Determine how many lines in the following listing include "font". Respond with that number only.

[AVAILABLE DATA — start]

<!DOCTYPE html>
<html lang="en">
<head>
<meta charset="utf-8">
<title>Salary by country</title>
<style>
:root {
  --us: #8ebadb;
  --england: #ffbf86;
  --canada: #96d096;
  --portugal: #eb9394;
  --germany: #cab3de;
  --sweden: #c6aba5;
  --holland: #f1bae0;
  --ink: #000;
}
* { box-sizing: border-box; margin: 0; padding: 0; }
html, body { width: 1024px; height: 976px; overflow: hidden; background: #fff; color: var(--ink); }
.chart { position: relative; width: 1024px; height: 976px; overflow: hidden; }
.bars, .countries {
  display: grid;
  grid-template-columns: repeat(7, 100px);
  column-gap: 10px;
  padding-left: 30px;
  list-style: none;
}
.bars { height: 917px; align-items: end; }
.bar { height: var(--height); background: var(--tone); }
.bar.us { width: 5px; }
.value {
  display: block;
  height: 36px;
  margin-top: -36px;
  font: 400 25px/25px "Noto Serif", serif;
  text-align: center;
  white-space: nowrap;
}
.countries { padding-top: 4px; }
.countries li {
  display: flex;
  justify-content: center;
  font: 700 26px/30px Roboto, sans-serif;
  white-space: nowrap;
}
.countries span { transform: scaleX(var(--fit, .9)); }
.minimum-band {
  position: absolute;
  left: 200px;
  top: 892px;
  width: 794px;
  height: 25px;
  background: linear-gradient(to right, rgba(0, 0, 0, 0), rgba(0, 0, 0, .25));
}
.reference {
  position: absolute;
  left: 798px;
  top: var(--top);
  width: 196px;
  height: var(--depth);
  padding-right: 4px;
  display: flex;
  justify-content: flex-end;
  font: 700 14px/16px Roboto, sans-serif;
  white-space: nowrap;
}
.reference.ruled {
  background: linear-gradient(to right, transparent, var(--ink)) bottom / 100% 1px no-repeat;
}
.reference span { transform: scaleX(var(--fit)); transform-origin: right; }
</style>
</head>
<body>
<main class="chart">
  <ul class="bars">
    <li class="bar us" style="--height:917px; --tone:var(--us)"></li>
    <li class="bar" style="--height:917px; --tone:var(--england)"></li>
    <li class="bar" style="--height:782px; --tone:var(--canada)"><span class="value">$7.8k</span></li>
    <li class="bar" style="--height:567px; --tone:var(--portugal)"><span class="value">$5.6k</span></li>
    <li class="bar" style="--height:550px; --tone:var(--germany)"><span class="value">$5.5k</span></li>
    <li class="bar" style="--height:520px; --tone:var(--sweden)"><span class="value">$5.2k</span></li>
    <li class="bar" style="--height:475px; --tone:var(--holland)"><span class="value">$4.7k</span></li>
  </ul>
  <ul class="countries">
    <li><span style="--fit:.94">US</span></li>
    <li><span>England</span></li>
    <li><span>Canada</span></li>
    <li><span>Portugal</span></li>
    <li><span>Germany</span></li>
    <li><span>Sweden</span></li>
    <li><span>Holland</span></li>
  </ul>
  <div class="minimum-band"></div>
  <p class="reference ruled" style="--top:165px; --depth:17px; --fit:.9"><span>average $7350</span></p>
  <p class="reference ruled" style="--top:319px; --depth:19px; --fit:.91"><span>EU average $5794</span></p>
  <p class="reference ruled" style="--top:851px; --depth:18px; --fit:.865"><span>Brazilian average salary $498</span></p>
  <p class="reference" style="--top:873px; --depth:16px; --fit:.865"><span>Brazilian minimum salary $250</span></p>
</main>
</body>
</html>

[AVAILABLE DATA — finish]

▶ **SOLUTION TO THIS PROBLEM**: 3